Agricultural Research Service

Research Project: MICROBIAL ECOLOGY AND SAFETY OF FRESH PRODUCE

Location: Environmental Microbial and Food Safety Laboratory

Title: Role of curli and cellulose expression by Escherichia coli O157:H7 on the cell’s ability to attach to spinach

Authors
item Macarisin, Dumitru
item PATEL, JITU
item BAUCHAN, GARY
item Giron, Jorge -
item SHARMA, VIJAY

Submitted to: Foodborne Pathogens and Disease
Publication Type: Peer Reviewed Journal
Publication Acceptance Date: November 9, 2011
Publication Date: February 1, 2012
Citation: Macarisin, D., Patel, J.R., Bauchan, G.R., Giron, J., Sharma, V.K. 2012. Role of curli and cellulose expression by Escherichia coli O157:H7 on the cell’s ability to attach to spinach. Foodborne Pathogens and Disease. 9(2):160-167.

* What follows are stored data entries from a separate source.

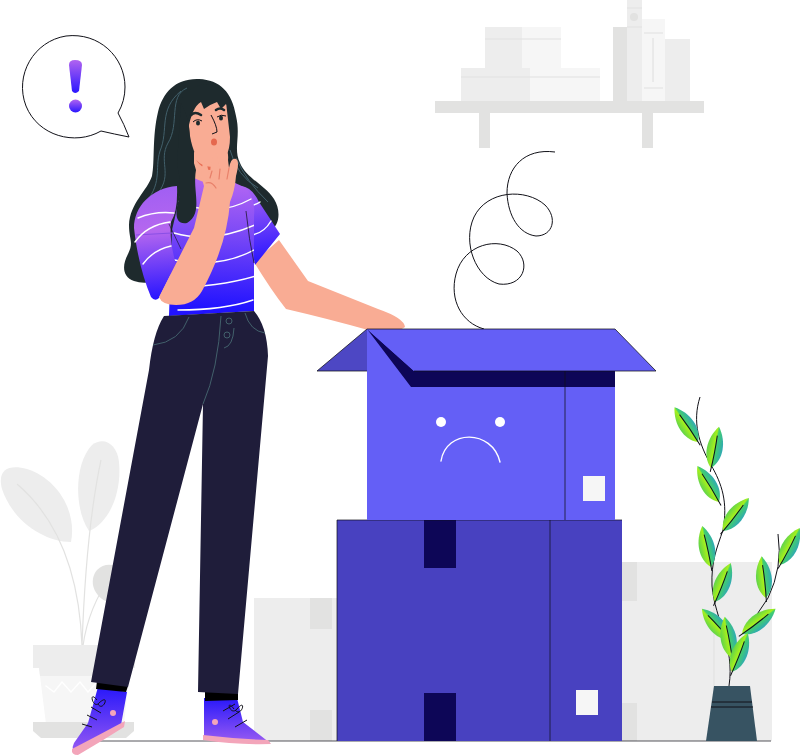
<!DOCTYPE html>
<html lang="en">
<head>
<meta charset="utf-8">
<title>Empty box</title>
<style>
:root{--paper:#fff;--ink:#111118;--grey-1:#f6f6f6;--grey-2:#ededed;--grey-3:#e2e2e1;--box-light:#645ff6;--box-mid:#5751de;--box-dark:#4841c0;--box-deep:#0d0657;--flap-left:#4d47c4;--skin:#f9ac94;--skin-line:#e8806a;--hair:#1e2a2d;--hair-line:#42606b;--trousers:#1f1d3a;--pot:#375362}
*{margin:0;padding:0}
html,body{width:800px;height:755px;overflow:hidden;background:var(--paper)}
svg{display:block}
.g1{fill:var(--grey-1)}.g2{fill:var(--grey-2)}.g3{fill:var(--grey-3)}
.line{fill:none;stroke:var(--ink);stroke-width:1}
.grey-line{fill:none;stroke:var(--grey-3);stroke-width:1.2}
.white{fill:#fff}.white-line{fill:none;stroke:#fff;stroke-width:1.4;stroke-linecap:round}
.skin{fill:var(--skin)}.skin-line{fill:none;stroke:var(--skin-line);stroke-width:1.2;stroke-linecap:round}
.hair{fill:var(--hair)}.hair-line{fill:none;stroke:var(--hair-line);stroke-width:1}
.trousers{fill:var(--trousers)}
.deep{fill:var(--box-deep)}
.brow{fill:none;stroke:var(--hair);stroke-width:2.6;stroke-linecap:round}
</style>
</head>
<body>
<svg width="800" height="755" viewBox="0 0 800 755" role="img" aria-label="Surprised woman beside a sad open box">
<defs>
<linearGradient id="accent" x1="0" y1="0" x2="0" y2="1"><stop offset="0" stop-color="#b163f0"/><stop offset="1" stop-color="#2a16ff"/></linearGradient>
<linearGradient id="shirt" gradientUnits="userSpaceOnUse" x1="215" y1="178" x2="210" y2="308"><stop offset="0" stop-color="#b668f3"/><stop offset=".4" stop-color="#7f4bf6"/><stop offset="1" stop-color="#2113ff"/></linearGradient>
<linearGradient id="sleeve" gradientUnits="userSpaceOnUse" x1="150" y1="190" x2="160" y2="298"><stop offset="0" stop-color="#a25ff3"/><stop offset=".38" stop-color="#b567ef"/><stop offset="1" stop-color="#2a16ff"/></linearGradient>
<linearGradient id="far-sleeve" gradientUnits="userSpaceOnUse" x1="250" y1="188" x2="262" y2="262"><stop offset="0" stop-color="#a864f3"/><stop offset="1" stop-color="#2a16ff"/></linearGradient>
<linearGradient id="shoe" x1="0" y1="0" x2="0" y2="1"><stop offset="0" stop-color="#2818fa"/><stop offset="1" stop-color="#9a5cf2"/></linearGradient>
<linearGradient id="leaf-fill" x1="0" y1="0" x2="1" y2="0"><stop offset="0" stop-color="#5fd34c"/><stop offset=".45" stop-color="#a6f01c"/><stop offset=".55" stop-color="#43cf6b"/><stop offset="1" stop-color="#2fa9b5"/></linearGradient>
<g id="leaf"><path d="M0 0C-11-10-10-29 0-42C10-29 11-10 0 0Z" fill="url(#leaf-fill)"/><path class="line" d="M0 4Q1-16 0-33"/></g>
<clipPath id="shirt-shape"><path d="M183 183L196 177Q212 182 224 178L244 187Q256 196 254 216V311L169 316L172 230Z"/></clipPath>
</defs>

<g id="shelf">
<rect class="g2" x="485" y="27" width="38" height="42"/><rect class="g1" x="522" y="27" width="39" height="42"/>
<rect class="g2" x="461" y="68" width="69" height="34"/><rect class="g1" x="530" y="68" width="70" height="34"/>
<path class="grey-line" d="M485 39H561M461 77H600"/>
<rect class="g3" x="613" y="27" width="15" height="75"/><rect class="g2" x="627" y="0" width="15" height="102"/><rect class="g1" x="642" y="19" width="23" height="83"/><rect class="g2" x="665" y="39" width="25" height="63"/>
<circle class="g3" cx="634" cy="17" r="4"/>
<path class="grey-line" d="M627 8H642M627 27H642M644 33H663M653 38V82M644 88H663"/>
<path class="g3" d="M435 101H704V113H653V148H642V113H490V148H479V113H435Z"/>
</g>

<g id="grey-plant">
<path class="g2" d="M71 542C45 542 13 522 2 489C-3 470 8 464 27 469C58 479 77 512 71 542Z"/>
<path class="g2" d="M89 531C74 509 74 464 92 445C104 436 117 444 119 462C122 493 109 523 89 531Z"/>
<path class="g3" d="M108 602C94 597 88 581 97 570C104 563 114 563 122 570V602Z"/>
<path class="grey-line" stroke-width="2" d="M17 484Q78 536 82 646M101 460Q86 530 82 646M112 574Q88 608 83 646"/>
<rect class="g2" x="33" y="645" width="102" height="23"/><path class="g1" d="M39 668H130L124 724H46Z"/><path class="g2" d="M39 668H130L129 676H40Z"/>
<path class="white-line" d="M46 686L54 692L62 682L71 692L80 682L88 692L97 682L106 692L114 684"/>
<path class="g3" d="M33 722H134V731L126 738H41L33 731Z"/>
</g>

<g id="grey-boxes">
<rect class="g2" x="254" y="598" width="90" height="143"/><path class="g3" d="M310 598H332V629H310ZM310 710H332V741H310Z"/>
<rect class="g2" x="620" y="562" width="152" height="179"/><path class="g3" d="M620 562H637V601H620ZM620 703H637V741H620Z"/><path class="grey-line" d="M714 562V741"/>
</g>
<path id="floor" class="line" d="M84 741H771" stroke-opacity=".7"/>

<g id="speech-bubble">
<path class="line" d="M101 131C75 146 38 136 26 106C14 75 34 41 66 36C99 32 125 57 125 87Q125 101 118 113Q124 124 129 137Q114 134 101 131Z"/>
<path d="M69 65Q69 60 75 60Q82 60 82 65L79 91Q75 95 72 91Z" fill="url(#accent)"/><circle cx="75.500" cy="106" r="6.500" fill="url(#accent)"/>
</g>

<path id="spring" class="line" d="M555 152C524 148 507 168 507 193C508 216 519 234 536 236C553 236 558 218 545 205C526 188 487 190 474 217C462 243 476 278 499 284C523 287 531 264 517 251C498 236 464 244 456 274C449 300 462 323 484 329"/>

<g id="woman">
<path id="hair-back" class="hair" d="M199 79C176 78 163 92 158 112C152 137 155 162 152 176C147 191 130 203 129 225C129 240 134 242 128 254C122 265 122 277 134 281Q142 284 152 282L200 235L270 231C280 226 281 210 274 199C264 184 246 178 240 163C233 148 241 137 236 116C232 92 220 80 199 79Z"/>
<path class="hair-line" d="M187 88C168 96 180 124 168 143C158 161 173 174 158 193M181 91C158 110 169 130 160 151C154 170 164 183 142 207M230 150Q237 176 258 188M236 158Q246 181 268 202"/>
<path id="far-arm" class="skin" d="M254 262L279 240L308 281L378 309Q404 318 405 327L400 330H368Q329 319 286 309Q271 290 254 262Z"/>
<path d="M241 186Q252 187 259 202L280 234L255 265L247 222Z" fill="url(#far-sleeve)"/>
<path class="white-line" d="M247 205Q255 206 260 202M252 235Q264 233 271 221"/>
<path d="M183 183L196 177Q212 182 224 178L244 187Q256 196 254 216V311L169 316L172 230Z" fill="url(#shirt)"/>
<g clip-path="url(#shirt-shape)"><path class="white-line" d="M178 201Q215 219 251 199M174 233Q212 244 255 225M170 259Q218 270 256 249M168 288Q220 287 256 276M178 310Q224 310 253 300"/></g>
<path class="line" stroke-opacity=".7" d="M246 211Q249 240 254 263"/>
<path id="neck" class="skin" d="M194 152L220 158L222 177Q211 187 194 178Z"/>
<path id="face" class="skin" d="M188 100Q204 89 226 102L230 137Q230 162 213 166Q198 167 194 151Q187 133 188 100Z"/>
<path d="M196 160Q206 170 218 165L216 170Q204 172 196 160Z" fill="#e86f55"/>
<path id="fringe" class="hair" d="M188 130L178 107Q184 87 206 84Q225 85 233 111L226 104L221 109L217 102Q211 104 204 109L201 102Q192 107 188 130Z"/>
<path class="brow" d="M191 115Q195 111 201 115M216 110Q220 107 224 110"/>
<ellipse class="hair" cx="198" cy="123" rx="2" ry="2.500"/><ellipse class="hair" cx="221" cy="118" rx="2" ry="2.500"/>
<path class="line" d="M193 122Q197 118 202 121M217 117Q221 114 226 116M211 115Q217 126 217 132L212 134"/>
<ellipse cx="214" cy="142" rx="3" ry="3.500" fill="#e5684e"/>
<path id="front-lock" class="hair" d="M181 103Q190 119 190 139Q191 155 196 170C192 191 204 213 187 223Q174 225 177 207Q183 188 177 164Z"/>

<path id="near-sleeve" d="M177 186C151 188 134 207 134 228C137 255 143 278 151 297Q155 302 159 298L176 264Q169 241 171 222Q178 211 177 186Z" fill="url(#sleeve)"/>
<path d="M136 235L172 233" fill="none" stroke="#8a4fe6"/>
<path class="white-line" d="M138 218Q155 211 174 213M135 242Q147 225 170 222M143 264Q153 250 171 246"/>
<path id="near-arm" class="skin" d="M159 297L194 228L204 186Q199 172 203 164Q206 159 208 169L210 178Q210 161 214 154Q218 151 218 159L220 169Q219 153 224 150Q229 150 228 160L229 168Q231 157 236 159Q240 161 236 176Q235 190 230 202Q227 245 202 291Q194 305 176 305Q162 305 159 297Z"/>
<path class="skin-line" d="M210 178L212 171M220 169L219 179M229 168L227 179M206 183Q212 181 216 188"/>
<path class="line" stroke-opacity=".6" d="M169 224L181 249"/>

<path id="shoe-left" d="M98 687L127 692L121 725L78 754Q70 751 74 743L88 723Z" fill="url(#shoe)"/>
<path d="M72 749Q99 735 125 721L124 727Q102 741 78 755Q71 755 72 749Z" fill="#f3a5ba"/>
<path id="shoe-right" d="M204 698H237L243 722L270 743Q236 744 204 738Z" fill="url(#shoe)"/>
<path d="M203 735Q237 739 268 740L271 744Q236 745 203 740Z" fill="#f3a5ba"/>
<path d="M97 681L128 686L126 692L96 689ZM205 691H238V700L205 701Z" fill="#000"/>
<path class="line" d="M91 707L101 713M87 715L97 720M82 724L92 727M97 700C88 689 93 710 99 703C111 692 103 713 98 704M223 711L235 704M228 719L239 712M235 727L247 720M234 709C225 697 230 717 237 709C247 697 242 718 235 710"/>
<circle cx="113" cy="713" r="3" fill="#f3a5ba"/><circle cx="215" cy="722" r="3" fill="#f3a5ba"/>
<path id="trousers" class="trousers" d="M164 316L254 311Q267 326 268 356L238 694L198 692L203 404L128 687L91 682L149 370Q153 333 164 316Z"/>
<path class="hair-line" d="M221 316Q218 370 203 404M153 345Q180 342 189 317M245 313Q250 331 265 333M224 348Q233 346 234 328"/>
<circle class="hair-line" cx="229" cy="321" r="3"/><circle class="hair-line" cx="227" cy="335" r="3"/>
</g>

<g id="bottom-box">
<rect x="337" y="520" width="285" height="221" fill="var(--box-dark)"/>
<path class="deep" d="M424 520H456V568H424ZM424 693H456V741H424Z"/>
<rect class="g1" x="576" y="690" width="22" height="25"/>
<path class="line" d="M337 520H622M550 520V741M337 520V741" stroke-opacity=".7"/>
</g>

<g id="sad-box">
<rect x="367" y="329" width="248" height="191" fill="var(--box-light)"/>
<path class="deep" d="M367 329L414 371H615V387H411Z"/>
<path d="M367 329H615L656 371H414Z" fill="var(--box-light)"/>
<path d="M367 329V371H317Z" fill="var(--flap-left)"/>
<path class="line" d="M367 329H615L656 371H414M367 329L317 371H367M565 371V520" stroke-opacity=".75"/>
<circle class="white" cx="441" cy="422" r="5"/><circle class="white" cx="500" cy="422" r="5"/>
<path class="white-line" d="M441 461C446 429 492 429 500 462"/>
<rect class="g1" x="583" y="476" width="22" height="25"/>
</g>

<g id="potted-vine">
<path class="line" d="M700 397C692 422 699 444 711 465C722 484 728 502 723 530C717 548 711 561 712 586C715 620 735 646 729 686M778 534Q783 567 768 598Q747 626 732 671"/>
<use href="#leaf" transform="translate(698 442) rotate(-34)"/>
<use href="#leaf" transform="translate(711 468) rotate(11)"/>
<use href="#leaf" transform="translate(719 502) rotate(-31)"/>
<use href="#leaf" transform="translate(723 531) rotate(38)"/>
<use href="#leaf" transform="translate(711 567) rotate(-12)"/>
<use href="#leaf" transform="translate(715 602) rotate(22)"/>
<use href="#leaf" transform="translate(766 598) rotate(-6)"/>
<use href="#leaf" transform="translate(780 565) rotate(28)"/>
<use href="#leaf" transform="translate(742 634) rotate(53)"/>
<use href="#leaf" transform="translate(730 640) rotate(-42)"/>
<use href="#leaf" transform="translate(732 658) rotate(-10)"/>
<use href="#leaf" transform="translate(732 672) rotate(22)"/>
<path d="M714 686H750L757 741H706Z" fill="var(--pot)"/>
<path class="line" d="M712 702H752M711 707H753"/>
</g>
</svg>
</body>
</html>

Interpretive Summary: Shiga-toxigenic Escherichia coli O157:H7 (STEC) outbreaks have been linked to consumption of fresh produce. Cellular appendages, such as curli fibers have been suggested to be involved in STEC persistence in fresh produce as these curli are critical in biofilm formation and adherence to animal cells. We determined the role of curli and cellulose in attachment of STEC on spinach leaves. Spinach leaves were spot-inoculated 7 log CFU/leaf bacteria and incubated at 22ºC for 48 h. Populations of loosely and strongly attached E. coli O157:H7 on spinach leaves were determined by spiral plating on Sorbitol MacConkey agar. Curli-expressing STEC strains strongly attached to spinach leaves at significantly higher numbers than that of curli-deficient strains. Lack of cellulose expression did not affect stronger attachment of these strains to spinach leaves. Confocal microscopy analysis of inoculated spinach revealed that strongly attached curli-expressing cells were surrounded by an extracellular matrix. Understanding the role of curli in STEC attachment and persistence in vegetal matrices will help developing intervention strategies to remove pathogens from fresh produce and thereby reduce future recalls

Technical Abstract: Shiga-toxigenic Escherichia coli O157:H7 (STEC) outbreaks have been linked to consumption of fresh produce. Cellular appendages, such as curli fibers have been suggested to be involved in STEC persistence in fresh produce as these curli are critical in biofilm formation and adherence to animal cells. We determined the role of curli and cellulose in attachment of STEC on spinach leaves. Six STEC strains: wild, curli-deficient (delta csgA, delta cgsD) cellulose deficient (delta bcsA), and curli + cellulose deficient (delta csgA/delta bcsA) mutants were evaluated for curli and cellulose expression. Spinach leaves were spot-inoculated 7 log CFU/leaf bacteria and incubated at 22ºC for 48 h. Populations of loosely and strongly attached E. coli O157:H7 on spinach leaves were determined by spiral plating on Sorbitol MacConkey agar. Further, attachment was confirmed by Laser Scanning Confocal Microscopy (LSCM). STEC delta csgA and delta cgsD mutants didn’t express curli at 22ºC, whereas wild type and curli-restored strains developed a clear red phenotype on CR. SEM and LSCM analysis confirmed cells expressing extracellular matrix containing curli fibers. Curli-expressing STEC strains strongly attached to spinach leaves at significantly higher numbers than that of curli-deficient strains. Lack of cellulose expression did not affect stronger attachment of these strains to spinach leaves. LSCM analysis of inoculated spinach revealed that strongly attached curli-expressing cells were surrounded by an extracellular matrix. Understanding the role of curli in STEC attachment and persistence in vegetal matrices will help developing intervention strategies to remove pathogens from fresh produce and thereby reduce future recalls.

Last Modified: 7/25/2014